As humans, we all tend to experience some of the same problems in life for which no solution has yet been invented or put on the market. Household remedy books are nothing new and work wonders if you have them ready at the right time. Maybe we could all learn some new, undiscovered tips from Japan in the Urawaza: Secret Everyday Tips and Tricks from Japan book.
I do have to admit that the spraying the bottom of a sled with nonstick cooking spray tip comes eerily close to Clark Griswold applying wax to the bottom of his metal sled, and this tip may belong in the “do not try this at home” category. You don’t want to wipe out in the dumpster next to Walmart. But there are several other fix-its in the book that will enlighten you and have you troubleshooting like the Japanese. Finally, we get a peek at some of their secrets!
Japan has a way of thinking that is just . . . different. Nowhere is this more apparent than in Tokyo-born journalist Lisa Katayama’s collection of urawaza (a Japanese word for secret lifestyle tricks and techniques). Want to turbocharge your sled? Spray the bottom with nonstick cooking spray. Can’t find someone to water your plants while you’re away? Place the plant on a water-soaked diaper, so it slowly absorbs water over time. The subject of popular TV shows and numerous books in Japan, these unusually clever solutions to everyday problems have never before been published in English until now! Urawaza collects more than 100 once-secret tricks, offering step-by-step directions and explanations in an eye-catching package as unconventional as its contents.

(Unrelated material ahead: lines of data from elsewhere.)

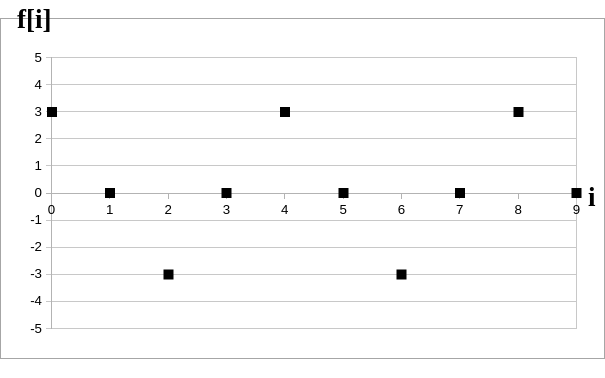
<!DOCTYPE html>
<html lang="en">
<head>
<meta charset="utf-8">
<title>Discrete signal f[i]</title>
<style>
:root { --paper: #fff; --ink: #000; --frame: #a6a6a6; --grid: #c8c8c8; --axis: #b3b3b3; }
* { box-sizing: border-box; margin: 0; padding: 0; }
body { width: 605px; height: 378px; overflow: hidden; background: var(--paper); color: var(--ink); }
.chart { position: relative; width: 605px; height: 378px; overflow: hidden; }
.plot { position: absolute; inset: 0; display: block; }
.frame { fill: none; stroke: var(--frame); }
.gridlines { stroke: var(--grid); }
.axes { stroke: var(--axis); }
.scale { position: absolute; display: grid; list-style: none; font: 13.3px/16px "Liberation Sans", Arial, sans-serif; }
.scale-y { left: 12px; top: 44px; width: 30px; height: 298.1px; grid-template-rows: repeat(11, 1fr); align-items: center; text-align: right; }
.scale-x { left: 22.3px; top: 202px; width: 583.3px; grid-template-columns: repeat(10, 1fr); text-align: center; }
.axis-name { position: absolute; font: bold 27px/30px "Liberation Serif", "Times New Roman", serif; white-space: nowrap; }
.axis-name-y { left: 17px; top: 4px; }
.axis-name-x { left: 588px; top: 182px; }
</style>
</head>
<body>
<main class="chart">
  <svg class="plot" width="605" height="378" viewBox="0 0 605 378" role="img" aria-label="Points of f[i] for i from 0 to 9">
    <defs>
      <rect id="point" x="-5" y="-5" width="10" height="10"/>
      <path id="row" d="M46 0H577"/>
      <path id="tick" d="M0 193V199"/>
    </defs>
    <rect class="frame" x="0.5" y="18.5" width="604" height="340"/>
    <g class="gridlines">
      <use href="#row" y="57.5"/><use href="#row" y="84.5"/><use href="#row" y="111.5"/>
      <use href="#row" y="138.5"/><use href="#row" y="165.5"/><use href="#row" y="220.5"/>
      <use href="#row" y="247.5"/><use href="#row" y="274.5"/><use href="#row" y="301.5"/>
      <use href="#row" y="328.5"/>
      <path d="M576.5 57V329"/>
    </g>
    <g class="axes">
      <path d="M51.5 57V329"/>
      <use href="#row" y="193.5"/>
      <use href="#tick" x="51.5"/><use href="#tick" x="109.5"/><use href="#tick" x="168.5"/>
      <use href="#tick" x="226.5"/><use href="#tick" x="284.5"/><use href="#tick" x="343.5"/>
      <use href="#tick" x="401.5"/><use href="#tick" x="459.5"/><use href="#tick" x="518.5"/>
      <use href="#tick" x="576.5"/>
    </g>
    <g class="points">
      <use href="#point" x="52" y="112"/><use href="#point" x="110" y="193"/>
      <use href="#point" x="168.5" y="274.5"/><use href="#point" x="226.5" y="193"/>
      <use href="#point" x="285" y="112"/><use href="#point" x="343.5" y="193"/>
      <use href="#point" x="401.5" y="274.5"/><use href="#point" x="460" y="193"/>
      <use href="#point" x="518.5" y="112"/><use href="#point" x="576.5" y="193"/>
    </g>
  </svg>
  <ul class="scale scale-y">
    <li>5</li><li>4</li><li>3</li><li>2</li><li>1</li><li>0</li><li>-1</li><li>-2</li><li>-3</li><li>-4</li><li>-5</li>
  </ul>
  <ul class="scale scale-x">
    <li>0</li><li>1</li><li>2</li><li>3</li><li>4</li><li>5</li><li>6</li><li>7</li><li>8</li><li>9</li>
  </ul>
  <p class="axis-name axis-name-y">f[i]</p>
  <p class="axis-name axis-name-x">i</p>
</main>
</body>
</html>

Another light read that you may want to tuck with you away on summer vacation this year is the “How to Be the Best Bubblewriter in the World, Ever” Book.